*Given data*.
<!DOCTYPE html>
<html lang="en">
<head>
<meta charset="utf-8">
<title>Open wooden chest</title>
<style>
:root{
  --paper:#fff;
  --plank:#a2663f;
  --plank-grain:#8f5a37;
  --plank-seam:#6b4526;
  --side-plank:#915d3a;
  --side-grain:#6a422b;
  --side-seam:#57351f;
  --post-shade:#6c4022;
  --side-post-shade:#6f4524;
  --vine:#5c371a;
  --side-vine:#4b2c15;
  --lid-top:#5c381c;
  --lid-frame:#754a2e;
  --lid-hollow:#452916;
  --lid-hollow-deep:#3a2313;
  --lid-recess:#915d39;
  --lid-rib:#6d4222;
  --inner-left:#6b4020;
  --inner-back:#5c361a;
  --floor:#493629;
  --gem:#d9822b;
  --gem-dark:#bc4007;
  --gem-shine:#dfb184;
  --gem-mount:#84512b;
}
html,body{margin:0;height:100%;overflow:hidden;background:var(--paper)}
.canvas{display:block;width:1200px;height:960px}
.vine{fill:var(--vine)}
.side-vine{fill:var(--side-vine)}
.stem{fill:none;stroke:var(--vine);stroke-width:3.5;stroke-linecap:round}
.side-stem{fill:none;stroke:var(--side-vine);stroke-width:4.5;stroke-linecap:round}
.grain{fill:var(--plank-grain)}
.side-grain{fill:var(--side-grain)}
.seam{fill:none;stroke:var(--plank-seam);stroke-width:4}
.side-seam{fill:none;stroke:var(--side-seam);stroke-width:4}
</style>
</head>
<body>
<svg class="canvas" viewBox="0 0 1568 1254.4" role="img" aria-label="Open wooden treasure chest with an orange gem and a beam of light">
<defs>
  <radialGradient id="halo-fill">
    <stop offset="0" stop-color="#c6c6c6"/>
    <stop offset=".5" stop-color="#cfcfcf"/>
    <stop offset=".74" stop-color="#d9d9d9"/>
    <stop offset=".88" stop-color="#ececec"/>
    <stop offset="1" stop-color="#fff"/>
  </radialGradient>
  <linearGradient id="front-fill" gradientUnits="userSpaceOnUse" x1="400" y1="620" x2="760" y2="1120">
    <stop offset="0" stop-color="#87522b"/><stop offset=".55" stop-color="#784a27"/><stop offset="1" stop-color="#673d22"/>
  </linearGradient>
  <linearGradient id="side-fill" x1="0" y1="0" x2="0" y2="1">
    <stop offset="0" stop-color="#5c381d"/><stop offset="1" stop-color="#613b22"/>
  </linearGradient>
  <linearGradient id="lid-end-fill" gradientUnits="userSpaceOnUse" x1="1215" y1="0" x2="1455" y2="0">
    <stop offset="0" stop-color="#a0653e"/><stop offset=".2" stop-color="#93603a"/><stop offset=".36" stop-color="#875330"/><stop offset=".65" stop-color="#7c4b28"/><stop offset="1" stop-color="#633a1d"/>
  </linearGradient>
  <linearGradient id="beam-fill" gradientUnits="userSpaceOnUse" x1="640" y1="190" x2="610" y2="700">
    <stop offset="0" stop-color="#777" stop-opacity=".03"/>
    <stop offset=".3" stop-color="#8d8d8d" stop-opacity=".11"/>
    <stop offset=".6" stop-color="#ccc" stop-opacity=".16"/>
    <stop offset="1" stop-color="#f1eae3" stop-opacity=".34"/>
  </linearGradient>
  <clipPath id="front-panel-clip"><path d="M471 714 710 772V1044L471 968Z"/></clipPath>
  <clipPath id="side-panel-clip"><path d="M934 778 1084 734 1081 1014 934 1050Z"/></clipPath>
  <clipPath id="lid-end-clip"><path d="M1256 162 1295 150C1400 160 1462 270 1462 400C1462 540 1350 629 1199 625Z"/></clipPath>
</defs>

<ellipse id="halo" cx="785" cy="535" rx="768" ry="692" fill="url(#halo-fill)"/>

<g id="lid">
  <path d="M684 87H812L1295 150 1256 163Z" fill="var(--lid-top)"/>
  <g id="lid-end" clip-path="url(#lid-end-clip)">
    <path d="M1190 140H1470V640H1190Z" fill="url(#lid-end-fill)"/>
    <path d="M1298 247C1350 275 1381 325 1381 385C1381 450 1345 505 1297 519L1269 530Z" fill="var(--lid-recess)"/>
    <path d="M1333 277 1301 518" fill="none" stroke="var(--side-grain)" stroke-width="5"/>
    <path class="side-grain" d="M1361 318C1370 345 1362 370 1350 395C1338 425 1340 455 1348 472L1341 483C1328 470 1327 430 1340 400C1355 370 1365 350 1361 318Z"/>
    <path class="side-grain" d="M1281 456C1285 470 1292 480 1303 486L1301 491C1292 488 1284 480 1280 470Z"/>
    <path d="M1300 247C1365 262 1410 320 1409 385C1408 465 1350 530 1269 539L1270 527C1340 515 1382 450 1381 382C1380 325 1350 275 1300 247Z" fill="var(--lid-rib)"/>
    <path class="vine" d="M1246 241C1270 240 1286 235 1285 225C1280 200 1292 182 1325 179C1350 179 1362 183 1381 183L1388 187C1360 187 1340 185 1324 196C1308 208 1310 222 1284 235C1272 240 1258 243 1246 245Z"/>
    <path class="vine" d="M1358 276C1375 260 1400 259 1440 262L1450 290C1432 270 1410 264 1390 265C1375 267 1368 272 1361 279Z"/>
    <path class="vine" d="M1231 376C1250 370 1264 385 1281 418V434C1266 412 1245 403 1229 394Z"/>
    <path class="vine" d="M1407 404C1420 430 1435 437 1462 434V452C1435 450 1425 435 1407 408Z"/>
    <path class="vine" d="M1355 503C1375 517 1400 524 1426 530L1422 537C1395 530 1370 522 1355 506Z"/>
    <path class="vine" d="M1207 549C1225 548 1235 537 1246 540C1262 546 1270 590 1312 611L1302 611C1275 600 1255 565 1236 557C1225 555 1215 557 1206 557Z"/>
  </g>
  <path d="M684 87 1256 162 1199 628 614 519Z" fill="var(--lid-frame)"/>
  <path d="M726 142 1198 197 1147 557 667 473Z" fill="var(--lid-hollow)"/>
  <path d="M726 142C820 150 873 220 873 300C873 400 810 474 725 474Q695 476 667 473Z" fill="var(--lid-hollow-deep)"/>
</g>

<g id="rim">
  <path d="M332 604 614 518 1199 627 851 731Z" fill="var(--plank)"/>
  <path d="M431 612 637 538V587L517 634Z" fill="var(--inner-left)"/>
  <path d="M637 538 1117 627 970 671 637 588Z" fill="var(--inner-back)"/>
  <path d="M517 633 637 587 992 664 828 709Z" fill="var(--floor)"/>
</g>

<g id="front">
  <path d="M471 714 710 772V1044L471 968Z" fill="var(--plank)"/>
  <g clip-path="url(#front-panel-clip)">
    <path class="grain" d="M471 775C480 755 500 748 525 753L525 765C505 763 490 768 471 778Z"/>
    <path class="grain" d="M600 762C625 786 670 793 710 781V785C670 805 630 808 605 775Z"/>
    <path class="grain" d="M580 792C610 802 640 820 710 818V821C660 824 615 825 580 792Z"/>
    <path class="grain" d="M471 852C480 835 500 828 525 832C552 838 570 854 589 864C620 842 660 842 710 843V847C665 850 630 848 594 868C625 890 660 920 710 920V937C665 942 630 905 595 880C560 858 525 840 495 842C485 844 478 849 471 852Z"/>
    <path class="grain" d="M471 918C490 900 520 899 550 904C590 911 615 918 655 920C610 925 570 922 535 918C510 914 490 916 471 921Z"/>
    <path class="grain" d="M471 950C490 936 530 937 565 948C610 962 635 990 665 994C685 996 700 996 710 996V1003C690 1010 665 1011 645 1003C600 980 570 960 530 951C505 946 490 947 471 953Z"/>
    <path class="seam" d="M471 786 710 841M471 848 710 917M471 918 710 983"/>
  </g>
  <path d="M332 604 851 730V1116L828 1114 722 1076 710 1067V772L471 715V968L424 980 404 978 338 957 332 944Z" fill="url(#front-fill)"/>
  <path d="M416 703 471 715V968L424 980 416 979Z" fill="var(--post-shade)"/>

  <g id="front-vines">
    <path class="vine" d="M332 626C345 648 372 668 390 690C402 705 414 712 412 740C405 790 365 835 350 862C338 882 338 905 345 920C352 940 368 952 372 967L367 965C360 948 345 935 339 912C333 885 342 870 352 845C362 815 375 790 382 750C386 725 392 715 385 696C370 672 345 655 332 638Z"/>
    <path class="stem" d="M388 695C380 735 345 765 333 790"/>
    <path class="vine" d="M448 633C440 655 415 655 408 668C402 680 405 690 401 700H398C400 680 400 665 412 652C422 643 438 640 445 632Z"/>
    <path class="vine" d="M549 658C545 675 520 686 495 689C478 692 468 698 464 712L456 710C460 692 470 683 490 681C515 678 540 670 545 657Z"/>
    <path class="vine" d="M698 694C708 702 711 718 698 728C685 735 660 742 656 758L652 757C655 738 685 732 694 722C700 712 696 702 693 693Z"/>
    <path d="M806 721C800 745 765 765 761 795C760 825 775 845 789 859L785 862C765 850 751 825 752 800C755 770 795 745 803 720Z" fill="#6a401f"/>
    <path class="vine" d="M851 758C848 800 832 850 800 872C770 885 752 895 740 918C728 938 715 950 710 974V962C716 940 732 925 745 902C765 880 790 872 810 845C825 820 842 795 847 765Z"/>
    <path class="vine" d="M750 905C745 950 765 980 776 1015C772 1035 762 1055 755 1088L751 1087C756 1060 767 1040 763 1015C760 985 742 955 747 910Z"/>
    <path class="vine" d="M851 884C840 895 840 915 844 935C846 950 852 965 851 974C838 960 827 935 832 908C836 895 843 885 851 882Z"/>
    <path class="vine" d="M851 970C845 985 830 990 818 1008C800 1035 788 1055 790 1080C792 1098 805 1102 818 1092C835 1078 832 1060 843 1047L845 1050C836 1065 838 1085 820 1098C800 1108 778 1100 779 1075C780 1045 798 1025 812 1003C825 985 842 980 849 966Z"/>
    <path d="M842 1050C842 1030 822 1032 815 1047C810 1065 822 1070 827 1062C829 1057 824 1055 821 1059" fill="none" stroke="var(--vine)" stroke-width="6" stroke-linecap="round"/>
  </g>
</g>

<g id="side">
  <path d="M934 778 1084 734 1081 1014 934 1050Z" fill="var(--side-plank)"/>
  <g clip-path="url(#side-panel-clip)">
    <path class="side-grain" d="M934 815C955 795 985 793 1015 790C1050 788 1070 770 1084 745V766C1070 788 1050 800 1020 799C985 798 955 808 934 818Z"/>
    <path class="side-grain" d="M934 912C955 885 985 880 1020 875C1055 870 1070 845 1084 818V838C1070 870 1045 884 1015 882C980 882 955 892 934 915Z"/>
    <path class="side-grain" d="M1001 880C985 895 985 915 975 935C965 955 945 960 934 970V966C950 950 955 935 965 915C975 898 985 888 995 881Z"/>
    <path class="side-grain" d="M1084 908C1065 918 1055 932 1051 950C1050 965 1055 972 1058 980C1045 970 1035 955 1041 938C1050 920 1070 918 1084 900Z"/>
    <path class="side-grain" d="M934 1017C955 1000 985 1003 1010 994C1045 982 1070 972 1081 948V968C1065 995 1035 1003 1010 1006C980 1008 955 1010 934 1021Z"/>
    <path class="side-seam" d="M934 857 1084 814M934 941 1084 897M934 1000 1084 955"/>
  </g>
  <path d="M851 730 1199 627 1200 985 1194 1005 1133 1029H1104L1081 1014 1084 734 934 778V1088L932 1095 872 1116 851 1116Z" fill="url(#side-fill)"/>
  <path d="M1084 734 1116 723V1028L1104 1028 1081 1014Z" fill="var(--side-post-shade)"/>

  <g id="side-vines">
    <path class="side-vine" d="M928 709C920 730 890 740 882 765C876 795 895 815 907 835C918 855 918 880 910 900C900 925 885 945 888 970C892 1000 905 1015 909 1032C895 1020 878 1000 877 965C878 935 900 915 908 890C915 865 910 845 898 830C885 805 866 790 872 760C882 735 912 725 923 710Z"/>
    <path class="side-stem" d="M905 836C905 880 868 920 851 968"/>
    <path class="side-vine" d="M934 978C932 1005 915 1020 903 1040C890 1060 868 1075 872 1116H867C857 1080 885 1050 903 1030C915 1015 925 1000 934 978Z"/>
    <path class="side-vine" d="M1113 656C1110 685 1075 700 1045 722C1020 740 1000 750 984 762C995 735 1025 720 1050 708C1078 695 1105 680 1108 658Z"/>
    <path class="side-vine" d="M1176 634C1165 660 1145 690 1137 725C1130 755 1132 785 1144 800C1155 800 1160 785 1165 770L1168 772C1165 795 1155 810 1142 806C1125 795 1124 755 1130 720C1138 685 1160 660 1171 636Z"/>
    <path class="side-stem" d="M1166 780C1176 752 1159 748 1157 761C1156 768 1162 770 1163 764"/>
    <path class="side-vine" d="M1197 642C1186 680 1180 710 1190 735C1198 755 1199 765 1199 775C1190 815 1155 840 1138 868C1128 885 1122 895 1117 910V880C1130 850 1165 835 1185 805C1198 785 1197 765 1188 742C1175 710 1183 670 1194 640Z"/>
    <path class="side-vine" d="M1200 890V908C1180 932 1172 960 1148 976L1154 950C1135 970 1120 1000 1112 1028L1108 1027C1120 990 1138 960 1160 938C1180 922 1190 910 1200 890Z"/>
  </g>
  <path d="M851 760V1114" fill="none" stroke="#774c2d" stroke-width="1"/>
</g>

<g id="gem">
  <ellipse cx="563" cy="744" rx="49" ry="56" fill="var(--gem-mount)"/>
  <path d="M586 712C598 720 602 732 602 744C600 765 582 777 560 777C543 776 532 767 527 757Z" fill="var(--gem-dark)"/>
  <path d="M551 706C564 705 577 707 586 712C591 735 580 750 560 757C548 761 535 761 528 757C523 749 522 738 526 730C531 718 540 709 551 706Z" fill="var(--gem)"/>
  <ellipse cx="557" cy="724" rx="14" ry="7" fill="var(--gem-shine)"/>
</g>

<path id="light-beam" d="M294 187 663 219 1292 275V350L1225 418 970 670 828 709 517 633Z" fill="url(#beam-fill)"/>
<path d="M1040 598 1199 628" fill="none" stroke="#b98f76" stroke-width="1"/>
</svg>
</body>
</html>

*Prompt*. Output exactly one stretch of the listing: from the line containing "376C1250 370 1264" through the line containing "503C1375 517 1400", both end lines included.

*Solved exercise*.
    <path class="vine" d="M1231 376C1250 370 1264 385 1281 418V434C1266 412 1245 403 1229 394Z"/>
    <path class="vine" d="M1407 404C1420 430 1435 437 1462 434V452C1435 450 1425 435 1407 408Z"/>
    <path class="vine" d="M1355 503C1375 517 1400 524 1426 530L1422 537C1395 530 1370 522 1355 506Z"/>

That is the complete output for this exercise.